Black Lives street mural removed over confusion, city official says

The city of Redwood City has removed this street mural. Photo from the Facebook page of Daniel Pease.

Daily Post Staff Writer

Redwood City Manager Melissa Stevenson-Diaz said tonight (July 27) that the city removed the Black Lives Matter mural on Broadway in front of Fox Theater because people were “confused.”

The three things Stevenson-Diaz listed people being confused about were: if the mural was temporary or not, if Broadway was now being used for public art on an ongoing basis and if Broadway was going to be closed to traffic.

Last week, city spokeswoman Jennifer Yamaguma told the Post that the mural was removed because the city was worried about “driver confusion and accidents.”

But no significant traffic accidents occurred because of the mural.

Stevenson-Diaz spoke about the mural during tonight’s virtual city council meeting hosted on the Zoom web conferencing platform after a handful of people spoke during the meeting’s public comment period to express their disappointment that the mural was removed.

One commenter noted with disdain that the city’s removal of the mural was praised by right-wing media outlet Breitbart.

The removal of the mural has gone viral because resident Maria Rutenburg requested to be able to paint “MAGA 2020” along Broadway near the Black Lives Matter mural.

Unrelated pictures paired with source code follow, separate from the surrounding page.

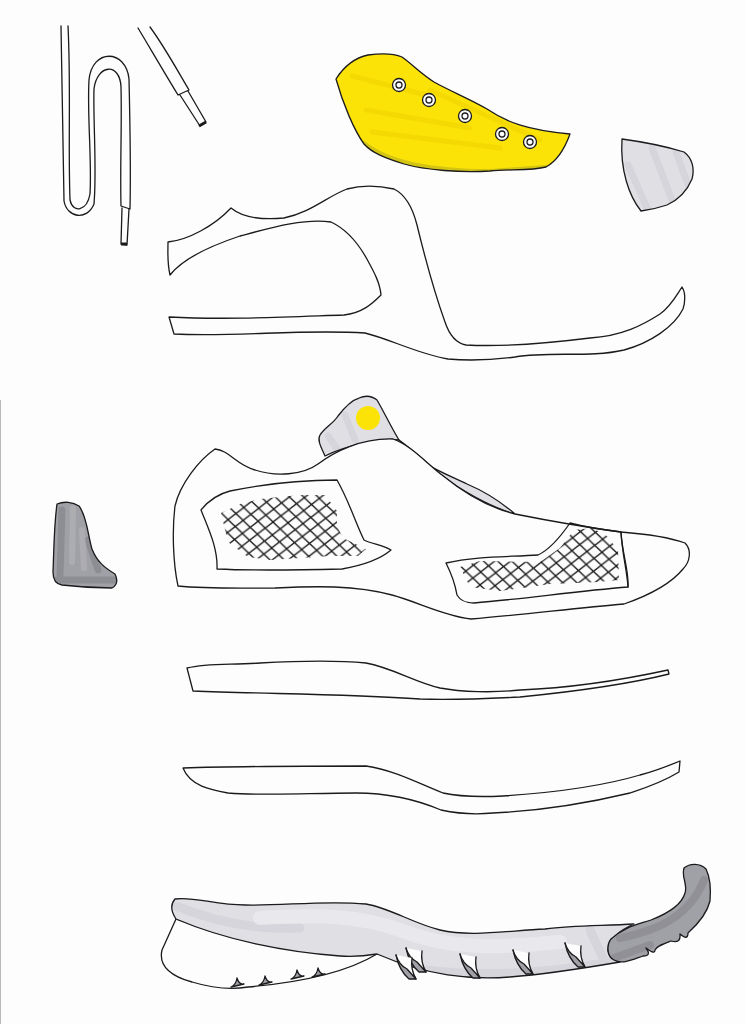
<!DOCTYPE html>
<html lang="en">
<head>
<meta charset="utf-8">
<title>Exploded view of a sports shoe</title>
<style>
:root {
  --paper: #fdfdfd;
  --ink: #1b1a1c;
  --yellow: #fbe307;
  --yellow-deep: #efd000;
  --yellow-shade: #d3c414;
  --pale: #dfdfe4;
  --pale-shade: #cfcfd6;
  --grey: #a0a1a6;
  --grey-shade: #85868c;
}
html, body { margin: 0; background: var(--paper); overflow: hidden; }
.sheet { display: block; width: 745px; height: 1024px; background: var(--paper); }
.line { fill: none; stroke: var(--ink); stroke-width: 1.3; stroke-linejoin: round; stroke-linecap: round; }
.white { fill: var(--paper); }
.yellow { fill: var(--yellow); }
.pale { fill: var(--pale); }
.grey { fill: var(--grey); }
.marker { fill: none; stroke-linecap: round; }
.tip { stroke: var(--ink); stroke-width: 3; }
</style>
</head>
<body>
<svg class="sheet" viewBox="0 0 745 1024" role="img" aria-label="Hand-drawn exploded view of the parts of a sports shoe">
  <defs>
    <pattern id="mesh" width="15" height="13" patternUnits="userSpaceOnUse" patternTransform="rotate(3)">
      <path class="line" d="M-2 -1.7L17 14.7M-2 14.7L17 -1.7"/>
    </pattern>
    <g id="eyelet">
      <circle class="line white" r="6.5"/>
      <circle class="line white" r="3"/>
    </g>
    <g id="lug">
      <path class="line grey" d="M0 0C2 10 6 18 13 24L20 24C17 20 16 17 15 13C10 14 5 10 0 0Z"/>
      <path class="line white" d="M0 0C2 7 5 11 11 14L20 24C16 17 15 10 16 3"/>
    </g>
    <path id="spike" class="line grey" d="M-6 9Q-1 7 0 0Q2 7 7 6Z"/>
    <clipPath id="eyestay-clip"><use href="#eyestay"/></clipPath>
    <clipPath id="toe-clip"><use href="#toe-cap"/></clipPath>
    <clipPath id="heel-clip"><use href="#heel-counter"/></clipPath>
    <clipPath id="tongue-clip"><use href="#tongue"/></clipPath>
    <clipPath id="outsole-clip"><use href="#outsole"/></clipPath>
    <clipPath id="bumper-clip"><use href="#bumper"/></clipPath>
    <path id="eyestay" d="M336 79C343 68 354 58 368 55C382 53 395 54 402 57C412 64 420 73 434 82C450 91 470 99 487 109C506 122 527 130 570 134C566 145 559 160 546 167C531 171 510 169 490 171C461 173 425 170 404 164C385 158 372 153 364 144C354 130 343 104 336 79Z"/>
    <path id="toe-cap" d="M622 139C644 142 668 147 684 152C692 158 695 168 692 179C687 191 678 200 667 205C658 208 649 210 641 211C629 196 620 170 622 139Z"/>
    <path id="heel-counter" d="M57 504C64 501 73 502 79 506C87 516 88 536 92 549C97 562 105 568 115 574C118 580 117 585 112 588C97 588 79 587 62 585C55 584 53 579 53 572C54 548 54 525 57 504Z"/>
    <path id="tongue" d="M325 456C321 447 317 440 320 435C325 427 333 424 338 416C344 408 352 400 359 398C366 395 372 396 377 400C384 412 390 425 399 440C382 437 345 446 325 456Z"/>
    <path id="outsole" d="M175 899C193 896 215 905 245 905C282 906 325 900 366 904C390 908 412 923 440 930C470 937 505 931 545 929C575 925 605 926 634 924C620 930 607 940 608 951C609 957 615 961 620 962C585 968 550 974 510 977C470 980 428 976 377 954C365 956 355 957 340 956C285 952 225 940 176 919Q168 907 175 899Z"/>
    <path id="bumper" d="M684 868C690 863 700 863 706 869C710 877 711 889 710 901C707 914 698 924 688 933Q688 941 680 934Q681 944 671 941C663 944 657 946 655 950Q655 955 646 948Q652 956 643 956C634 959 622 965 614 960C606 956 607 944 611 939C625 926 640 924 651 920C669 913 682 904 685 893C688 884 681 877 684 868Z"/>
  </defs>

  <path d="M0.5 400V1024" stroke="#b9b9bd" stroke-width="1"/>

  <g id="laces">
    <path class="line" d="M61 26C62 85 63 140 64 201C67 218 87 221 94 204C97 170 93 120 94 89C97 64 120 62 121 87C122 125 120 165 121 206L130 209C131 165 130 122 129 79C126 49 92 48 89 80C87 115 92 160 90 194C87 211 73 214 70 200C68 145 71 84 68 26"/>
    <path class="line" d="M122 208L121 244L127 245L129 209"/>
    <path class="tip" d="M121 244H127"/>
    <path class="line" d="M138 28C150 48 164 72 178 95L189 90C176 68 164 46 150 27M180 95L200 126L206 122L188 91"/>
    <path class="tip" d="M199 126L206 122"/>
  </g>

  <g id="eyelet-panel">
    <use href="#eyestay" class="yellow"/>
    <g clip-path="url(#eyestay-clip)">
      <path class="marker" stroke="var(--yellow-deep)" stroke-width="5" opacity=".5" d="M352 76L430 96M366 110L470 128M372 132L500 148M430 90L540 140"/>
      <path class="marker" stroke="var(--yellow-shade)" stroke-width="4" d="M364 143C390 164 440 171 490 171L546 167"/>
    </g>
    <use href="#eyestay" class="line"/>
    <use href="#eyelet" x="399" y="85"/>
    <use href="#eyelet" x="429" y="100"/>
    <use href="#eyelet" x="465" y="116"/>
    <use href="#eyelet" x="502" y="134"/>
    <use href="#eyelet" x="530" y="142"/>
  </g>

  <g id="toe-piece">
    <use href="#toe-cap" class="pale"/>
    <path class="marker" clip-path="url(#toe-clip)" stroke="var(--pale-shade)" stroke-width="7" opacity=".6" d="M628 165L648 210M652 148L672 200M676 152L688 185"/>
    <use href="#toe-cap" class="line"/>
  </g>

  <g id="overlay-frame">
    <path class="line white" d="M168 242C188 240 214 226 231 208C243 218 262 220 284 218C310 213 328 196 347 189C362 185 380 186 394 189C406 195 413 209 417 225C426 262 436 297 445 322C449 334 455 343 466 345C505 347 550 343 590 338C622 336 643 325 660 314C671 306 676 296 682 287C686 293 685 303 683 309C674 327 650 343 624 350C590 358 550 351 515 357C492 360 470 361 448 359C418 354 390 339 365 333C300 329 240 337 174 334L169 317C225 320 285 317 344 315C362 313 372 304 381 295C380 283 374 272 368 261C360 246 348 230 331 222C304 218 270 228 240 236C213 245 184 257 170 275C167 262 168 252 168 242Z"/>
  </g>

  <g id="heel-piece">
    <use href="#heel-counter" class="grey"/>
    <g clip-path="url(#heel-clip)">
      <path class="marker" stroke="var(--grey-shade)" stroke-width="7" opacity=".7" d="M57 580L115 580M62 510L60 575M88 540L98 570"/>
      <path class="marker" stroke="#b4b5ba" stroke-width="6" opacity=".6" d="M73 508L72 562M82 530L84 568"/>
    </g>
    <use href="#heel-counter" class="line"/>
  </g>

  <g id="upper">
    <use href="#tongue" class="pale"/>
    <path class="marker" clip-path="url(#tongue-clip)" stroke="var(--pale-shade)" stroke-width="7" opacity=".6" d="M328 436L338 450M345 415L355 440"/>
    <use href="#tongue" class="line"/>
    <circle id="tongue-badge" cx="368" cy="418" r="12" fill="var(--yellow)"/>
    <path class="line pale" d="M399 440C416 463 442 472 467 484C486 492 501 502 515 514C490 507 460 490 440 474C425 461 413 450 399 440Z"/>
    <path class="line white" d="M215 449C229 450 236 465 255 470C276 477 303 475 318 464C334 452 361 438 393 439C412 446 426 463 442 475C464 493 490 508 515 514C545 520 584 527 621 532C647 534 671 538 685 543C692 550 690 562 683 569C670 585 647 596 624 604C575 608 522 615 471 619C444 616 418 602 392 595C355 585 315 586 275 588C241 588 207 589 178 586C173 563 172 530 175 506C180 484 199 460 215 449Z"/>
    <path class="line" d="M621 532C622 553 627 570 628 587"/>
    <path class="line" d="M201 510C209 500 218 494 230 491C264 484 302 480 337 480C350 503 355 522 364 540C372 544 383 545 391 550C378 561 359 566 342 569C300 570 257 571 217 569C218 548 208 528 201 510Z"/>
    <path id="heel-mesh" fill="url(#mesh)" d="M221 513L240 504L260 499L300 495L325 495L337 511L337 526L343 538L366 549L358 556L330 556L270 560L248 557L228 542Z"/>
    <path class="line" d="M446 563C475 556 508 557 538 555C551 549 561 536 570 523C589 528 605 530 621 532C622 553 629 570 628 587C577 591 523 599 474 603C464 603 460 600 457 595C455 583 451 573 446 563Z"/>
    <path id="forefoot-mesh" fill="url(#mesh)" d="M460 567L480 561L540 562L560 548L574 530L592 528L607 536L618 550L619 580L598 582L550 584L500 591L470 587Z"/>
  </g>

  <g id="insole">
    <path class="line white" d="M187 668C207 663 228 665 260 663C296 661 335 660 366 663C393 668 414 682 440 688C461 692 493 693 520 690C570 688 622 680 668 670L669 674C625 685 570 692 520 697C481 699 450 700 420 699C345 694 270 694 193 691Z"/>
  </g>

  <g id="midsole">
    <path class="line white" d="M183 768C240 766 304 766 366 766C394 770 420 784 443 793C461 797 482 797 503 796C548 793 603 786 640 775C656 771 668 766 680 761L679 772C661 783 645 788 630 793C584 804 537 811 493 813C473 815 455 813 441 810C415 799 385 793 356 793C309 793 270 796 228 793C211 790 190 786 183 768Z"/>
  </g>

  <g id="sole-unit">
    <path class="line white" d="M176 919L162 950C158 967 173 977 192 982C212 988 230 990 248 987C294 983 344 974 377 954C310 957 230 940 176 919Z"/>
    <use href="#outsole" class="pale"/>
    <g clip-path="url(#outsole-clip)">
      <path class="marker" stroke="var(--pale-shade)" stroke-width="9" opacity=".6" d="M176 906C215 922 255 930 300 928M400 966C460 978 540 975 610 962M590 930L604 960"/>
      <path class="marker" stroke="#ededf1" stroke-width="14" opacity=".8" d="M260 918C320 914 360 916 400 930C450 950 500 948 560 942"/>
    </g>
    <use href="#outsole" class="line"/>
    <use href="#lug" x="406" y="948"/>
    <use href="#lug" x="460" y="955" transform="translate(-64 0)"/>
    <use href="#lug" x="460" y="954"/>
    <use href="#lug" x="513" y="950"/>
    <use href="#lug" x="565" y="943"/>
    <use href="#spike" x="237" y="978"/>
    <use href="#spike" x="265" y="976"/>
    <use href="#spike" x="297" y="970"/>
    <use href="#spike" x="318" y="968"/>
    <use href="#bumper" class="grey"/>
    <g clip-path="url(#bumper-clip)">
      <path class="marker" stroke="var(--grey-shade)" stroke-width="8" opacity=".6" d="M620 938C660 930 690 915 704 880M614 958L650 945"/>
    </g>
    <use href="#bumper" class="line"/>
  </g>
</svg>
</body>
</html>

MAGA refers to President Trump’s slogan “Make America Great Again.”

Rutenburg requested to paint the slogan on the same day that her fellow resident Dan Pease was painting the Blak Lives Matter mural.

Pease had received permission from the city to paint the mural, which was informally approved as part of the city’s chalk artwork that was installed at Courthouse Square and the city council’s decision to preserve some of the art done on plywood boards front of the Fox Theater and other businesses in Courthouse Square before the Black Lives Matter march on June 2.

Stevenson-Diaz said that the mural was intended to be temporary and wanted the initial installation to be done quickly. But because the city did not go through a regular process, the confusion she cited as the reason for the removal of the mural, occurred.

Stevenson-Diaz also noted that there are “a lot of different perspectives in the community” about the mural and whether it should have been removed. Of the dozen or so people who spoke during public comment at the meeting, none thanked the city for removing the mural.

Stevenson-Diaz said that while the mural may be gone, the city is still trying to reduce the inequities that some Redwood City residents face, and pointed to the city’s upcoming “listening sessions,” where she, members of council and other officials will hear from residents about their experiences with police and other inequities they’ve faced in Redwood City.

After making her statement, a few meeting attendees unmuted themselves and yelled things such as “Bulls***” and “hate speech isn’t free speech.”